So if you are getting this error, don't be afraid to try the good old restart!

Monday, 1 June 2009

Code Monkey on Speed

Recently, I was on an NHibernate course, with Ayende Rahien, a prominent figure in the NHibernate world. He demonstrated all the various mappings and code needed to use NHibernate. I was seriously impressed with is ability to write code and more importantly, the speed at which he did.

Usually, I am very good at following what people are doing and learning that way. Ayende raised the bar a level with his speed of typing and of code refactoring. Super human powers to refactor code, way beyond your rename and copy/paste tools available. Then I remembered the good old C Resharper addon that you can get from

I have been using it this past week (you may have noticed the slight lack of posting! I've been busy playing!) and am fully amazed with the flexibility and speed increase in development I have seen.

From my previous post about Oracle and Specifications, this week has been very much about creating a whole new business layer for our application, on that will use NHibernate to connect to both SQL server and Oracle. All my business objects will implement and interface (as all good business layers should!) and Resharper has allowed me, with a few key strokes to:

  • Create the concrete class
  • Make it public
  • Implement the interface (with public virtual auto properties) - NHibernate requires virtual properties
  • Move the concrete class to a file of it's own name
  • Manually dragging the class into it's own folder structure
  • Resharper then offers to update the namespace to match folder structure and adds an using statement where needed to refer to the old namespace
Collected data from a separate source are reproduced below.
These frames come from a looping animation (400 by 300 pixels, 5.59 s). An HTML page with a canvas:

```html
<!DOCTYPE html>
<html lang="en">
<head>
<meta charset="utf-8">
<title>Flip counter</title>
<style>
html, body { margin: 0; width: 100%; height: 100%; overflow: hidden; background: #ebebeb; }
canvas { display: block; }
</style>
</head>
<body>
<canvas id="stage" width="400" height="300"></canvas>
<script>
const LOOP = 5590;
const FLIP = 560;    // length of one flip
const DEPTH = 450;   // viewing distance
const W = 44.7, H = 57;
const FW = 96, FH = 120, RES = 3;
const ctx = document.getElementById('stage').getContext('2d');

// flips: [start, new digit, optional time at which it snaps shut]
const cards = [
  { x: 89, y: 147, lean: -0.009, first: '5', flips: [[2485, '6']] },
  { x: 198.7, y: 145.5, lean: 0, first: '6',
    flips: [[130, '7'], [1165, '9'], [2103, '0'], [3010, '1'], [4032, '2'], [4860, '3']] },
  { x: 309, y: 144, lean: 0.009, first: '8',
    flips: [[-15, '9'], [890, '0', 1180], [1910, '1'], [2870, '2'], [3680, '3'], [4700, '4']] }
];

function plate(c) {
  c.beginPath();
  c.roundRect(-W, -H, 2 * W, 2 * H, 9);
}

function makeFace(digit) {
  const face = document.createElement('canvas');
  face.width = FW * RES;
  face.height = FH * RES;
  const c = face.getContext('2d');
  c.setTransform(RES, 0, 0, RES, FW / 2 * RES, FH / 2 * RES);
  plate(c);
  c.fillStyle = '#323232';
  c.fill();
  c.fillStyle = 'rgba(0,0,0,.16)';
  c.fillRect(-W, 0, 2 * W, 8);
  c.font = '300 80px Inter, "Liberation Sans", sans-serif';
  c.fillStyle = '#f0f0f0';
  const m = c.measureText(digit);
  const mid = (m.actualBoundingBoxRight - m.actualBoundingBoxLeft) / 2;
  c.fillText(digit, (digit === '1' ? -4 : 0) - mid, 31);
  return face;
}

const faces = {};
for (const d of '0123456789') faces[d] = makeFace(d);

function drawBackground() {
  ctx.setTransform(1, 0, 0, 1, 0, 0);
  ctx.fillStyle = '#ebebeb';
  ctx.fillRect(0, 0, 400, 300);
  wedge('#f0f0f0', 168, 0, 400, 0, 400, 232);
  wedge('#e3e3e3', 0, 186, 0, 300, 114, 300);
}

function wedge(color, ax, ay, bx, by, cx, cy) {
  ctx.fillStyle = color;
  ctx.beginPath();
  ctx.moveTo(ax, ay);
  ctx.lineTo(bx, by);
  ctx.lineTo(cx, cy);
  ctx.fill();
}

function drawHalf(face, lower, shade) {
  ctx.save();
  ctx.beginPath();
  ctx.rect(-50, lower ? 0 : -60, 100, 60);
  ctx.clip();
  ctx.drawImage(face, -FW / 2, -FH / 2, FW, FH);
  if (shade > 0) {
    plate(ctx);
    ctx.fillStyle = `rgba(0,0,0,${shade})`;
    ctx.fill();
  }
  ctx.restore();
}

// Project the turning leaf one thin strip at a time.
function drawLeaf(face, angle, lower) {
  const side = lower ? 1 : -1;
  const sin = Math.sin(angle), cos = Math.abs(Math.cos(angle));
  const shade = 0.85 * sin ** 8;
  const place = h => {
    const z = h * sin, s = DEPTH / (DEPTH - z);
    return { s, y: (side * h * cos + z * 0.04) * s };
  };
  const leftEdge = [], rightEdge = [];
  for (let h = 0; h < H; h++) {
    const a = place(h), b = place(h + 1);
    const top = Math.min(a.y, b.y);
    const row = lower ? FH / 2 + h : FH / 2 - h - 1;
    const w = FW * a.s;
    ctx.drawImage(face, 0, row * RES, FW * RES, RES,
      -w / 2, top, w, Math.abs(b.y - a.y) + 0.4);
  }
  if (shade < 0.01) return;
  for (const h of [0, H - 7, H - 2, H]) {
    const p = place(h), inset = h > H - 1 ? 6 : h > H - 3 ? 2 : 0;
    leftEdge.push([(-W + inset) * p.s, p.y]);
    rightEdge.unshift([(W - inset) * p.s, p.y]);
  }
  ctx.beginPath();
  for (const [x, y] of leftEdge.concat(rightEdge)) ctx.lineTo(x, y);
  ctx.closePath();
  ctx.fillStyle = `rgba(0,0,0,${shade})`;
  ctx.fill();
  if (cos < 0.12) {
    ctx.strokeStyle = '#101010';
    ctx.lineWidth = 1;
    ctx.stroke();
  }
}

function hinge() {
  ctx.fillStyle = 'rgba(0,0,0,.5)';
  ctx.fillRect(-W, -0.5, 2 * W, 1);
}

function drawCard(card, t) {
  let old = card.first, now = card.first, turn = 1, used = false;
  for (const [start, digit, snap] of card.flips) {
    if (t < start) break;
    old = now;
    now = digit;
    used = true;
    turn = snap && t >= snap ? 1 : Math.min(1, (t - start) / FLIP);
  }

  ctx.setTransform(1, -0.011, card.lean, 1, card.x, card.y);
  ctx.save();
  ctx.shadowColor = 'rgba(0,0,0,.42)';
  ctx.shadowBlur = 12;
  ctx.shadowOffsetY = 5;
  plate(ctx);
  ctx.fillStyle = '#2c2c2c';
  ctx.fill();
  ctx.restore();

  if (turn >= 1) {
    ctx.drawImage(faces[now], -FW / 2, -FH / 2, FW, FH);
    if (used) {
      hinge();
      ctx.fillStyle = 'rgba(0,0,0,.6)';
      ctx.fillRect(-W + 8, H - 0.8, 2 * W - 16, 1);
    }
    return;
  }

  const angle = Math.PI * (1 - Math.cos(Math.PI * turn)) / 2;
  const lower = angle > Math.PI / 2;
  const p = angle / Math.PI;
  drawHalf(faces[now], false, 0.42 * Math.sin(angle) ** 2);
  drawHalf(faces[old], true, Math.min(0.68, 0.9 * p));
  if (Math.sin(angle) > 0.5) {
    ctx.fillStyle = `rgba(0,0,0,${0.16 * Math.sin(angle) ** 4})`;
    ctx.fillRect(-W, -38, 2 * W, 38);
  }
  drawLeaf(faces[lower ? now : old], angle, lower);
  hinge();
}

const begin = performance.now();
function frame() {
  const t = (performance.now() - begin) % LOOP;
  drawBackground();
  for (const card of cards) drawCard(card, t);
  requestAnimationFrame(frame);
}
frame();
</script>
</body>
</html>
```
With the addition of automated code snippets (i made an interface property snippet to save even more time) I have created half the application in 3 days!

If I didn't have to buy a license for Resharper, I'd definitely buy those guys a pint! Maybe they deserve the pint anyways, it certainly has saved *lots* of time. Try it out and see what you think.